Assignment |
In the entries below, spot each line with the word "title" and copy it.

[Data for the task]

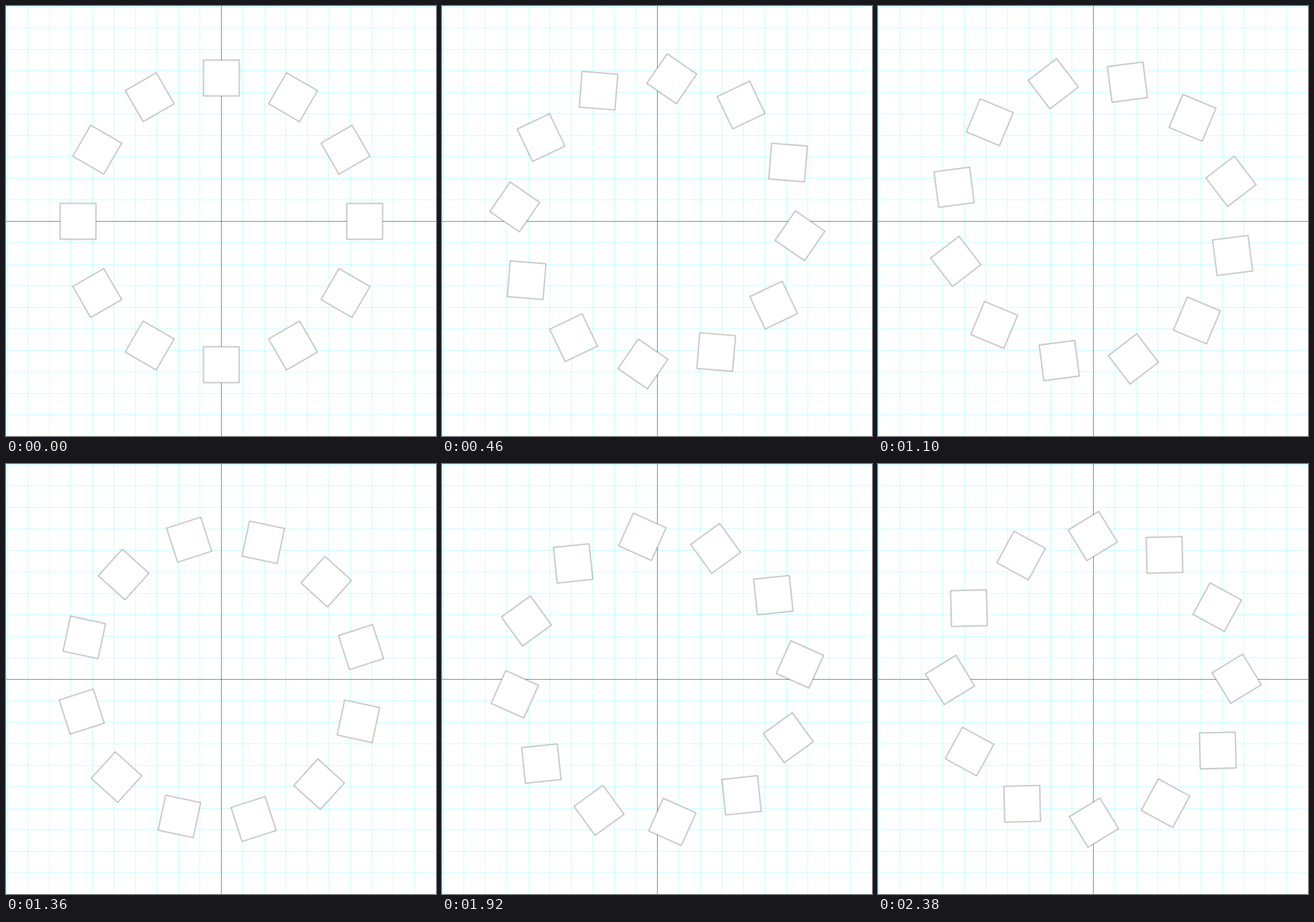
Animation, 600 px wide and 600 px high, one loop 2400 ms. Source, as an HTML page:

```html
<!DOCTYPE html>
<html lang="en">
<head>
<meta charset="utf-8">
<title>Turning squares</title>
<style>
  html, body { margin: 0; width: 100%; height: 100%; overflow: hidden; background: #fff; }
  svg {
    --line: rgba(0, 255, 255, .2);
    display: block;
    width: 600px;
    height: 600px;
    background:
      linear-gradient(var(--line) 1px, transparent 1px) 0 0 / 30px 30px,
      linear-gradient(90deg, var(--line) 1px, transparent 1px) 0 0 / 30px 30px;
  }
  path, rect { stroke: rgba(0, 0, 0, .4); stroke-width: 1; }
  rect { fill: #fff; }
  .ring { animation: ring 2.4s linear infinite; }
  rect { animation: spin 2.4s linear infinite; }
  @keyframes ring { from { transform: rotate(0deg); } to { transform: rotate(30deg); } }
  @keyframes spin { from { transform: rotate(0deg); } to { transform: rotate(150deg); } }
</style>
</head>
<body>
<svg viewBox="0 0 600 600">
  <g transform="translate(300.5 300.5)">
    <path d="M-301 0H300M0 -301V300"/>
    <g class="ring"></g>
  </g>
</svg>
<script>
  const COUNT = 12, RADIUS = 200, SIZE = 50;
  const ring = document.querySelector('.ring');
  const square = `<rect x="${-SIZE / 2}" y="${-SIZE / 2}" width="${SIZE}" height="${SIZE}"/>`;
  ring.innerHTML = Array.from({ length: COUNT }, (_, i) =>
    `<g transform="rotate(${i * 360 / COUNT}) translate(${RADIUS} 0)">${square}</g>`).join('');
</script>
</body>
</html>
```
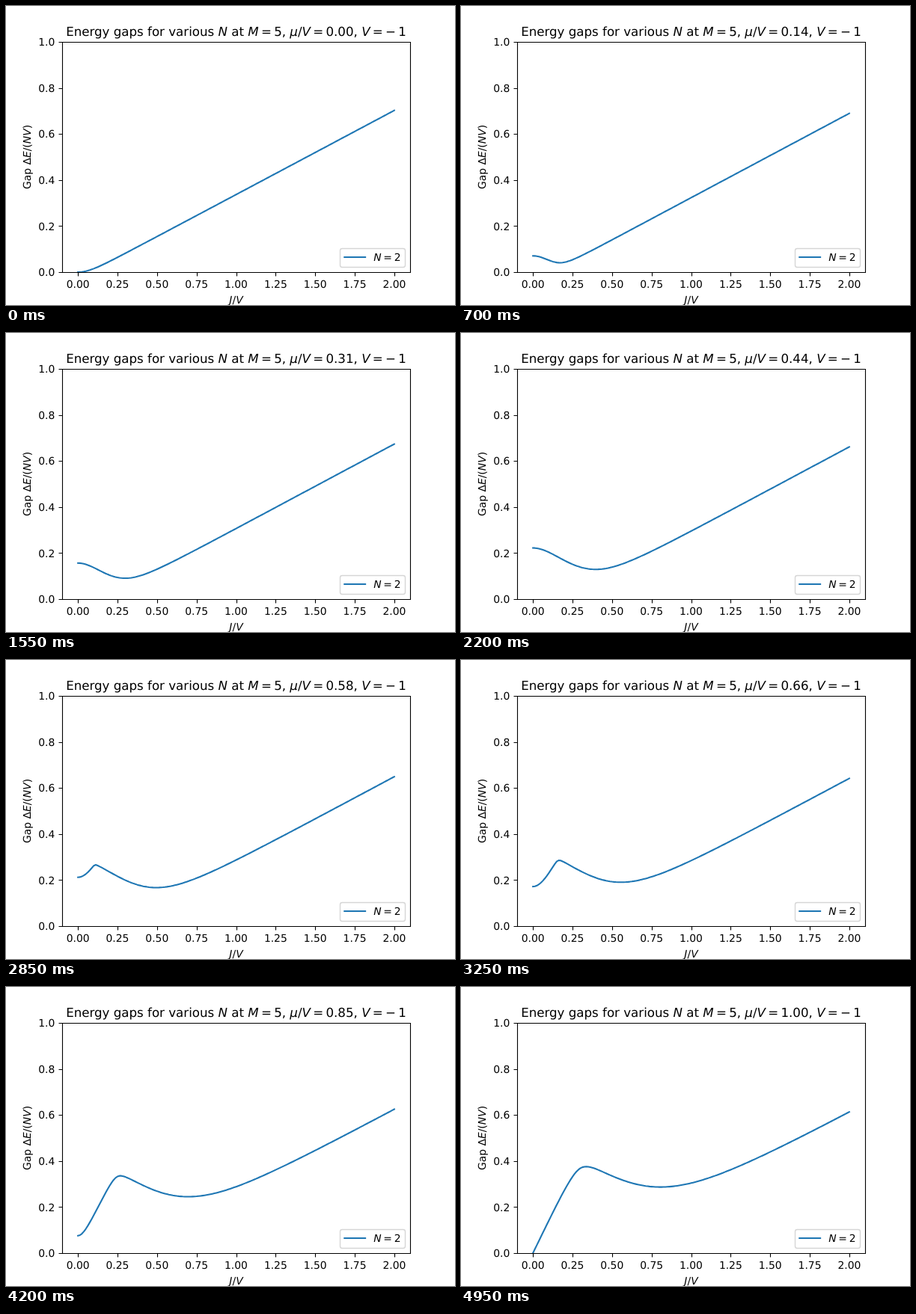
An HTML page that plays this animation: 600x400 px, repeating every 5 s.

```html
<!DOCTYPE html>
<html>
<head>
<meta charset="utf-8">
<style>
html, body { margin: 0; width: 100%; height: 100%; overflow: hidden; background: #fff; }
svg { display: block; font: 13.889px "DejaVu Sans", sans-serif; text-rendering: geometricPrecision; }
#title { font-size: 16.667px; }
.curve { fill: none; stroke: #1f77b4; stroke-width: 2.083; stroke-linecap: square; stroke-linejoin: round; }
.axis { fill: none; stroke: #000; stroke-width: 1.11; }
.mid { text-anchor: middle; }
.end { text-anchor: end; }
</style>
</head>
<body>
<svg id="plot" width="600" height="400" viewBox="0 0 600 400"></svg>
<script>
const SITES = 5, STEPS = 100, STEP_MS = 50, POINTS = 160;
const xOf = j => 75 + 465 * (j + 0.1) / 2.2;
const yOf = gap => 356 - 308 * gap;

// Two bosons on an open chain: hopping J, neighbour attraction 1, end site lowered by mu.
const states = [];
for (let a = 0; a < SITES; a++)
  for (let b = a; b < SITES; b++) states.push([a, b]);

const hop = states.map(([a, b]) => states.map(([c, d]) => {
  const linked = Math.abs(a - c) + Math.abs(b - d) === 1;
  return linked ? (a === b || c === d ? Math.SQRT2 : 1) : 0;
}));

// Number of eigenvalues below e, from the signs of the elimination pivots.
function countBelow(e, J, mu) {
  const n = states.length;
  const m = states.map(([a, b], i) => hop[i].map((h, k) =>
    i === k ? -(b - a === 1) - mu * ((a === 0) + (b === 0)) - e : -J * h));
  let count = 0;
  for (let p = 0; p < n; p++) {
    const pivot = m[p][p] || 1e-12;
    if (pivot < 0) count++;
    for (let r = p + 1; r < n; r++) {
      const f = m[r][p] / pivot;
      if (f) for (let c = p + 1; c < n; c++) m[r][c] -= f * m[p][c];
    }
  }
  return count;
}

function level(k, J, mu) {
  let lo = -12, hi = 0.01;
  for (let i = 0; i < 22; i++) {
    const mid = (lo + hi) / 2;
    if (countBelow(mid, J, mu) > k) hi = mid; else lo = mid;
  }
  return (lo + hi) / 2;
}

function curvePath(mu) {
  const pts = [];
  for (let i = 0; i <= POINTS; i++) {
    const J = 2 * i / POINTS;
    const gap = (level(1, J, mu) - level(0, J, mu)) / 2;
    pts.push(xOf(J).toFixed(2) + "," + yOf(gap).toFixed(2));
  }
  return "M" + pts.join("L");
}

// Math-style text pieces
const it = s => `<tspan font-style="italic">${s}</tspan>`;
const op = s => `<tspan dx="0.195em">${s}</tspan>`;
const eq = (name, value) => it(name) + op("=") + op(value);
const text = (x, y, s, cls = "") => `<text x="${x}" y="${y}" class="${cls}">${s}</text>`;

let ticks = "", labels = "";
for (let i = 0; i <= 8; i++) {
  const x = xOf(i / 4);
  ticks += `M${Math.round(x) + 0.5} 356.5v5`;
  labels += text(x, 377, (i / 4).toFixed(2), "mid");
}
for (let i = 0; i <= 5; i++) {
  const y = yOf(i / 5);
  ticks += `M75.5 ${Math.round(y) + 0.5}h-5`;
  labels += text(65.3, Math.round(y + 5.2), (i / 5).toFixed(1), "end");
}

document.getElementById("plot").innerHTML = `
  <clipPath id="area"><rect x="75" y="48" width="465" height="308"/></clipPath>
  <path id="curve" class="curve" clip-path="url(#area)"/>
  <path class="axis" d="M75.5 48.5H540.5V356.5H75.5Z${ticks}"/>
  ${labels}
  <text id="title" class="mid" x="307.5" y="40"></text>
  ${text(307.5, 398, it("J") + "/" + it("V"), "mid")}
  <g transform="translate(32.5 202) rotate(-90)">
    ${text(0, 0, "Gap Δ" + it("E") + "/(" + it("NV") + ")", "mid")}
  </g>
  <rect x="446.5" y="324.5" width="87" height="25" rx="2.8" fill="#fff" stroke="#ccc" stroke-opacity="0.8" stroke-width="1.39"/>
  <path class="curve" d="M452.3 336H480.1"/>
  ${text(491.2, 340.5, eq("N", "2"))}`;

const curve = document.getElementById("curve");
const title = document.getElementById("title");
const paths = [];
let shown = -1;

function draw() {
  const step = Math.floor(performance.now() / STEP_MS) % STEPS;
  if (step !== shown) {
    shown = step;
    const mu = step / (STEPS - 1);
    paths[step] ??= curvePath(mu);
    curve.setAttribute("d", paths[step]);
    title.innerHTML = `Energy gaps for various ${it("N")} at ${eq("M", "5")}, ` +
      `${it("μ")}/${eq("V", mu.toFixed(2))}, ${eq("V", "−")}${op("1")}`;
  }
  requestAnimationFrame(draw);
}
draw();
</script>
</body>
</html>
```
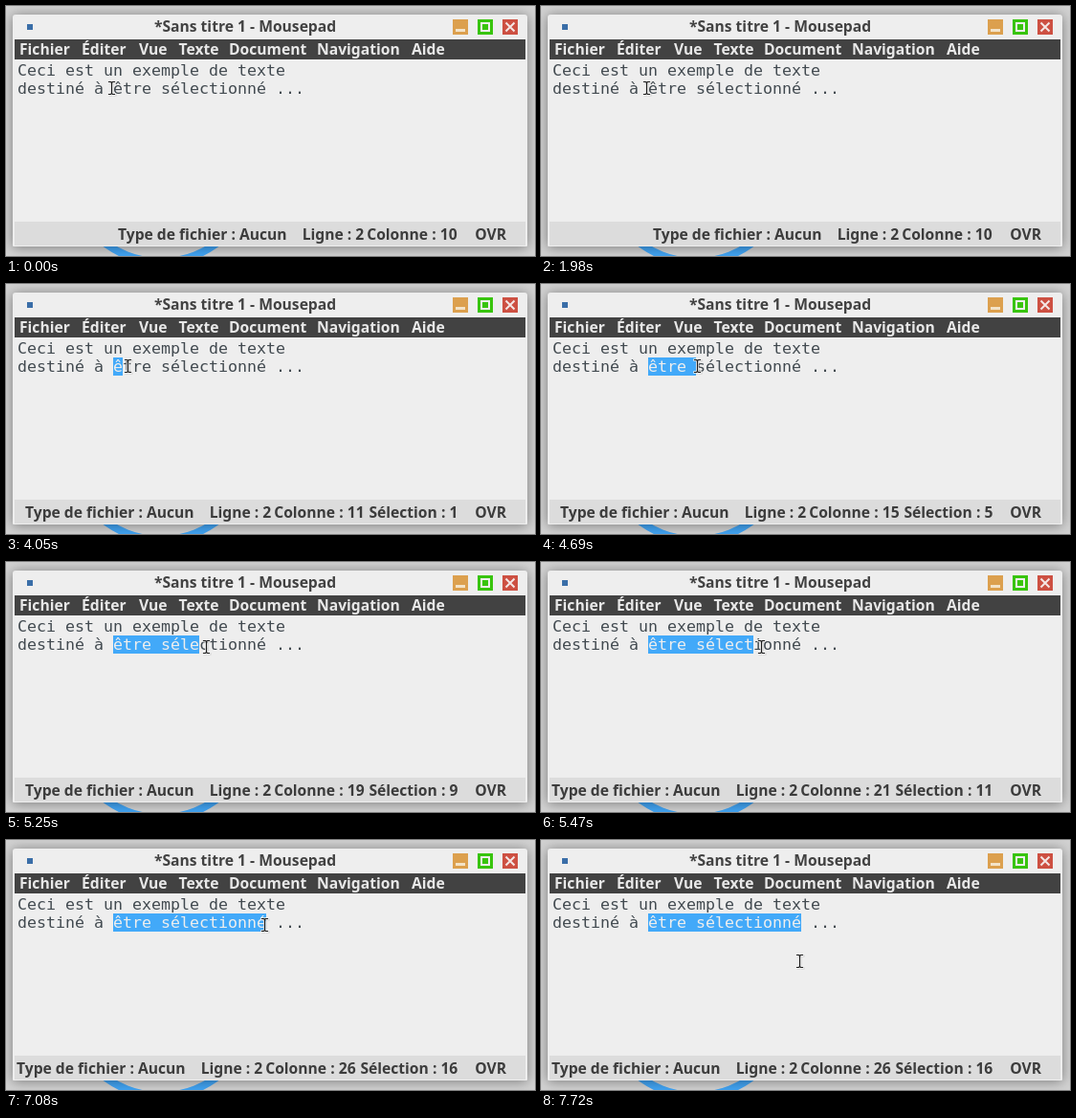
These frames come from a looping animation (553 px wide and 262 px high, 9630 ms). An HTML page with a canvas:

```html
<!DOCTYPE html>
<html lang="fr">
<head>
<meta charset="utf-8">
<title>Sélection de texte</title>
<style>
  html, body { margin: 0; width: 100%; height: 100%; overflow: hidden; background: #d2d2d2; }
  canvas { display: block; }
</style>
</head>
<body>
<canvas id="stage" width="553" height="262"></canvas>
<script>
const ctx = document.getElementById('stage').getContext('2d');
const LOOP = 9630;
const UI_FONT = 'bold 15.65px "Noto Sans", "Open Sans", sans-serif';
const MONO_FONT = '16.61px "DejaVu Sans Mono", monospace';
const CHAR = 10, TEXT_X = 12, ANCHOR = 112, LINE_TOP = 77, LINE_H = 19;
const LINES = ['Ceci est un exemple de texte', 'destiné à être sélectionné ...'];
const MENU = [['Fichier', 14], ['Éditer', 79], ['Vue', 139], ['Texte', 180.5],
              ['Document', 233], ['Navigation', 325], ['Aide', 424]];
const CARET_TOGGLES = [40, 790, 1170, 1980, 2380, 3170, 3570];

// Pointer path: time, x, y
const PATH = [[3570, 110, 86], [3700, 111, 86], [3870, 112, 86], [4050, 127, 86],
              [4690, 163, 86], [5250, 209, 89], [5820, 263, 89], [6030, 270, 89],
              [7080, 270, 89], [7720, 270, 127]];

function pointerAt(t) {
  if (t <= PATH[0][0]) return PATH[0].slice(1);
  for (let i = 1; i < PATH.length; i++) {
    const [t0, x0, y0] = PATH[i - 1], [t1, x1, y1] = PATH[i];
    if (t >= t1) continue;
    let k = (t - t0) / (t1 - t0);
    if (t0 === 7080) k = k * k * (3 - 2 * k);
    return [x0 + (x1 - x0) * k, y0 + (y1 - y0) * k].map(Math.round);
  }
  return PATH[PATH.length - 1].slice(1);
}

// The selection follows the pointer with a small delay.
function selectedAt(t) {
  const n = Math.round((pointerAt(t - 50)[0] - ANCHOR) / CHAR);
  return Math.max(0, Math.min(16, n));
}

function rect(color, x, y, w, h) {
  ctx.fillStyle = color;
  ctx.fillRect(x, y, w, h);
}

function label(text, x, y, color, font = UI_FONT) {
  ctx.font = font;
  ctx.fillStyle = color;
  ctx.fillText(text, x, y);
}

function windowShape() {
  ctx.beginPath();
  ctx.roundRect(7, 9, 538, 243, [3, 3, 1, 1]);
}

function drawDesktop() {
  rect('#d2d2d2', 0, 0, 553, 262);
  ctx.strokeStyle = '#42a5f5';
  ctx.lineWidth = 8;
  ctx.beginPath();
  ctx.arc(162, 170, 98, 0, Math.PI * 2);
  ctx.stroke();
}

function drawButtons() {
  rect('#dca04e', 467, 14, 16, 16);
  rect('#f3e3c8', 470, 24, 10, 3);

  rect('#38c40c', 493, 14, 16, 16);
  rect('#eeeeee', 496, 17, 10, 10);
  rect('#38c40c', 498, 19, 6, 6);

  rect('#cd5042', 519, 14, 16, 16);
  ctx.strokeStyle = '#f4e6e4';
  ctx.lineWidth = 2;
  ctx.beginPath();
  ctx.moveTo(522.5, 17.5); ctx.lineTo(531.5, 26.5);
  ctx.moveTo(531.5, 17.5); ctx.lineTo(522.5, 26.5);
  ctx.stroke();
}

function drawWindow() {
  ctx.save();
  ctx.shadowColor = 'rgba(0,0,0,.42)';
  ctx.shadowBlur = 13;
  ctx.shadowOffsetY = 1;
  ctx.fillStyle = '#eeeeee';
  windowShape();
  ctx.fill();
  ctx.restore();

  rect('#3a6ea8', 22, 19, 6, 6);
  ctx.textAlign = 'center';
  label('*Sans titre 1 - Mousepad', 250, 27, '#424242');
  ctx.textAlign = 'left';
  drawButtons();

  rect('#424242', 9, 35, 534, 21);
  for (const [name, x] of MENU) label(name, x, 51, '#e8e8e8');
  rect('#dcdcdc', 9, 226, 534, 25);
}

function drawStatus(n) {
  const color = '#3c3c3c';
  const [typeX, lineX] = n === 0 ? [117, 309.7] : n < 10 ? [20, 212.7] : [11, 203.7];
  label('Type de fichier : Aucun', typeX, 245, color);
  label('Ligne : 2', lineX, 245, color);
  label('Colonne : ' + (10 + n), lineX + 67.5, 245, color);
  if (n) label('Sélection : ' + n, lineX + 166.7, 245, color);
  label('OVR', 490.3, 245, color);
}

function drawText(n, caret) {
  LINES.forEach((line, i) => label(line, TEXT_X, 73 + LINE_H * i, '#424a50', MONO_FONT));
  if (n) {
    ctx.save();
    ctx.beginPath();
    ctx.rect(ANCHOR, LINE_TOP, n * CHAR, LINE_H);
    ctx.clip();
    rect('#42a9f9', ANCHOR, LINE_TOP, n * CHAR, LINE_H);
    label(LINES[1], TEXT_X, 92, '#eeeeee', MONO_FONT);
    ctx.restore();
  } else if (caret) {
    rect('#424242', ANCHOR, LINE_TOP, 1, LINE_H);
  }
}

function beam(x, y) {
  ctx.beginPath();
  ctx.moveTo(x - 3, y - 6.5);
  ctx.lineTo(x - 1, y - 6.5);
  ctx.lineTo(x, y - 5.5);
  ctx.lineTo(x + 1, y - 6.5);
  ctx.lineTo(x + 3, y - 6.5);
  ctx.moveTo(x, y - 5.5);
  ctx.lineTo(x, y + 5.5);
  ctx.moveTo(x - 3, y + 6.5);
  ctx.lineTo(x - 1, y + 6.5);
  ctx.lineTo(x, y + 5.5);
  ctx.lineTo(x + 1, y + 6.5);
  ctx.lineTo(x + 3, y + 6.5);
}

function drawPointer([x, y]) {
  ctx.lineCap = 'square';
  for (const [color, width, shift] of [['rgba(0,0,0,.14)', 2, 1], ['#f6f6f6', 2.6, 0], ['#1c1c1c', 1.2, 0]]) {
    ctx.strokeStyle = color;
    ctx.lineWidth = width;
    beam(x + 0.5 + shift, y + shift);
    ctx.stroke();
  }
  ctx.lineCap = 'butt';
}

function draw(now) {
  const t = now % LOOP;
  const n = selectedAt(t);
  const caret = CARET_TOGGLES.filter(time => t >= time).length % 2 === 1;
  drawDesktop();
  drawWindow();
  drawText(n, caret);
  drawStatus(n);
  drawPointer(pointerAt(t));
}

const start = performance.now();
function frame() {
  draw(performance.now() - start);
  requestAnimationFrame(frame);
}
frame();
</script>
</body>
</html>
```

[/Data for the task]

Exercise result |
<title>Turning squares</title>
#title { font-size: 16.667px; }
  <text id="title" class="mid" x="307.5" y="40"></text>
const title = document.getElementById("title");
    title.innerHTML = `Energy gaps for various ${it("N")} at ${eq("M", "5")}, ` +
<title>Sélection de texte</title>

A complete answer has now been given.